== PROBLEM DESCRIPTION ==
In the listing below, how many lines carry the word "clamp"? Reply with only the number.

******************************

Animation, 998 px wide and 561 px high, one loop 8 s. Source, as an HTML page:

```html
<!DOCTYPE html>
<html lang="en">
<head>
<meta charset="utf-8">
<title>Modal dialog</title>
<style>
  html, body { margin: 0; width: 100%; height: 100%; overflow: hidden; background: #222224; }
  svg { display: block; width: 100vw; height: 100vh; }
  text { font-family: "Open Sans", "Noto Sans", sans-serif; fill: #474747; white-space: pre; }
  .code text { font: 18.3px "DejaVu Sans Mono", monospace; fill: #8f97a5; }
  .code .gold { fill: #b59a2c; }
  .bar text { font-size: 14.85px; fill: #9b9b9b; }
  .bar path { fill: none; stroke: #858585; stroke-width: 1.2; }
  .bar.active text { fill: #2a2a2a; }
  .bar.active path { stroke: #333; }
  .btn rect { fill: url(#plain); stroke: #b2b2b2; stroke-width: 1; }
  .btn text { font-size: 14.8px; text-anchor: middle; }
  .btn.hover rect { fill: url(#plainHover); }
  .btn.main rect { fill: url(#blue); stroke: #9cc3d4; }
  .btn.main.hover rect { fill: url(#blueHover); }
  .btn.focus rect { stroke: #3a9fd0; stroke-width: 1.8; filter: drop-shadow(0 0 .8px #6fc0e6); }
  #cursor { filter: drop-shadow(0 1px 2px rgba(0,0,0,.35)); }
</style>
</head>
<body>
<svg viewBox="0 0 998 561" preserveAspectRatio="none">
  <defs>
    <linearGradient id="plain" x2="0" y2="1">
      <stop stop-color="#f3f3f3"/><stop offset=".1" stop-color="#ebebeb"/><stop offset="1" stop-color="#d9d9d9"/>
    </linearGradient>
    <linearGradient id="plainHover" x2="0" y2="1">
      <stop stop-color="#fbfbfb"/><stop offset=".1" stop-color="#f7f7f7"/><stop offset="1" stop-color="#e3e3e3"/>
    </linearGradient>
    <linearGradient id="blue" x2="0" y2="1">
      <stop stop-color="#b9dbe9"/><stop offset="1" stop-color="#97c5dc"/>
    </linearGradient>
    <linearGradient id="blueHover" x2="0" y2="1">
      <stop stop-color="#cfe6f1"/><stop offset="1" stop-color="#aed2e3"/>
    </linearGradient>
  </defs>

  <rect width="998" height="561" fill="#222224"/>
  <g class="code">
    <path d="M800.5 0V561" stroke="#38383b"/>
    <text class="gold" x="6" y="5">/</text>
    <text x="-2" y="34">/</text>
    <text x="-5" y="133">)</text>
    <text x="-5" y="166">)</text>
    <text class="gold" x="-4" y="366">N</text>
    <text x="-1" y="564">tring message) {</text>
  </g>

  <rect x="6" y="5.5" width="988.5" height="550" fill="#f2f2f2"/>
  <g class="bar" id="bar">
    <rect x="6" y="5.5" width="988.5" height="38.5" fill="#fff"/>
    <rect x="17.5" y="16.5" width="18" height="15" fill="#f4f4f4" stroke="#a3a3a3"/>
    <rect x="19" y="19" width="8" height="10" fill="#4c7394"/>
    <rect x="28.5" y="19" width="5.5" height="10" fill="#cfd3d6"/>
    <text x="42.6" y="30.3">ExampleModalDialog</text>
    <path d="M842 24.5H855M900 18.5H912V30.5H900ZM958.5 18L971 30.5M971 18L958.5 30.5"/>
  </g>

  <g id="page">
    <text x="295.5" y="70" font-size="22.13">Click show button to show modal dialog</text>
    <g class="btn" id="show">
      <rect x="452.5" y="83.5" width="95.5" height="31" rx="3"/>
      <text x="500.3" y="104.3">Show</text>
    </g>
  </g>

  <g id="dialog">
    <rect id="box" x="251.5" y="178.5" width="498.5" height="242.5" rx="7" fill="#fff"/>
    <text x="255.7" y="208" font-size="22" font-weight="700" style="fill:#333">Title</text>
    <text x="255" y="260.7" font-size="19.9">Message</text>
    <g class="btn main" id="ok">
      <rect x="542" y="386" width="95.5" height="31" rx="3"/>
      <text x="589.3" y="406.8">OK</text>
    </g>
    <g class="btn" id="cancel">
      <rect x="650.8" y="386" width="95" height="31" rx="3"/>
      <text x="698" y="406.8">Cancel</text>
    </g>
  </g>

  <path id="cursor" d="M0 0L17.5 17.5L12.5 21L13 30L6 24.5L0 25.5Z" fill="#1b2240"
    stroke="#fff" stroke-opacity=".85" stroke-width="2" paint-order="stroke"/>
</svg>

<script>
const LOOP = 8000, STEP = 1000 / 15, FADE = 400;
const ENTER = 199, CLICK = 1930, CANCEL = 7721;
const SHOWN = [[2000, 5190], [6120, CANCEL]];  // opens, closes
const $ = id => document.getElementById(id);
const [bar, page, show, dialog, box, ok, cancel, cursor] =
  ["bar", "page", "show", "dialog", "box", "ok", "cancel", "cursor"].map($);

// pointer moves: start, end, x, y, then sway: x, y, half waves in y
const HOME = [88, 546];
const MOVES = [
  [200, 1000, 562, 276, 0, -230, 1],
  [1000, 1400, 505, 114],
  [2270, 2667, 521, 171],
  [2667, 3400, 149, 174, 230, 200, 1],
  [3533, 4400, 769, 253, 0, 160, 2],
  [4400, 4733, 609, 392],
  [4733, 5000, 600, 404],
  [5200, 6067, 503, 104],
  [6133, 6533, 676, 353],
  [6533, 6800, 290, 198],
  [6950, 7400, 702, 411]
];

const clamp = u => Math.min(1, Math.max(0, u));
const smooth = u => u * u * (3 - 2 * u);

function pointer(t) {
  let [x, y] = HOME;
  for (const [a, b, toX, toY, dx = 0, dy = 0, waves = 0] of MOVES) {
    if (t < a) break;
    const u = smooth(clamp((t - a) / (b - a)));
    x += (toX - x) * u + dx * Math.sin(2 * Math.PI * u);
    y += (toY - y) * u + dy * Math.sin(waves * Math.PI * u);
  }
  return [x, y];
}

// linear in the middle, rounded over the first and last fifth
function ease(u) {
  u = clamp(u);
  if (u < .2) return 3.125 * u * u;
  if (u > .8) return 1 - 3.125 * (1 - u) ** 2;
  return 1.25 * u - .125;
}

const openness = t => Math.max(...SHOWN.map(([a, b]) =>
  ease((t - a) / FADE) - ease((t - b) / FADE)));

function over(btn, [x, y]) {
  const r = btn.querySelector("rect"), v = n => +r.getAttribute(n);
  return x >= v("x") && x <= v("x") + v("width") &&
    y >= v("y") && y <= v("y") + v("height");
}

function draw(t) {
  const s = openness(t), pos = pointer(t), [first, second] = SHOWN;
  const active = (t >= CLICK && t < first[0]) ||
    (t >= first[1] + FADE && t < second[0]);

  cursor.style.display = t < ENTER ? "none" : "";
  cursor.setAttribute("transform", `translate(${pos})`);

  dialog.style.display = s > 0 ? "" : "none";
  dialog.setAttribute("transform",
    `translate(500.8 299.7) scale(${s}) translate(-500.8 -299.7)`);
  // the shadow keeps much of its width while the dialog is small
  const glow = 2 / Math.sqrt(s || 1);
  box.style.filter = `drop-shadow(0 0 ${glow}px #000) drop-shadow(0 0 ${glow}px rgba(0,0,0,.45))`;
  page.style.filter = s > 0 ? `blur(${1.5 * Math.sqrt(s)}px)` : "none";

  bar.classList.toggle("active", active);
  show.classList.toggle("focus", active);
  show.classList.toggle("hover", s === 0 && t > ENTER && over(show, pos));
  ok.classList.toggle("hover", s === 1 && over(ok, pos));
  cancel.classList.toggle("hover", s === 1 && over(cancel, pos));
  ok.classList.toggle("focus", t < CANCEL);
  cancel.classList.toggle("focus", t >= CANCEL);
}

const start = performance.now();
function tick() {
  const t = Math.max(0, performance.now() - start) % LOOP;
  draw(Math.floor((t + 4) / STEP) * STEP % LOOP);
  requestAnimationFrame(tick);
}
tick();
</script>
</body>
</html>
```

******************************

== ANSWER TO THIS PROBLEM ==
3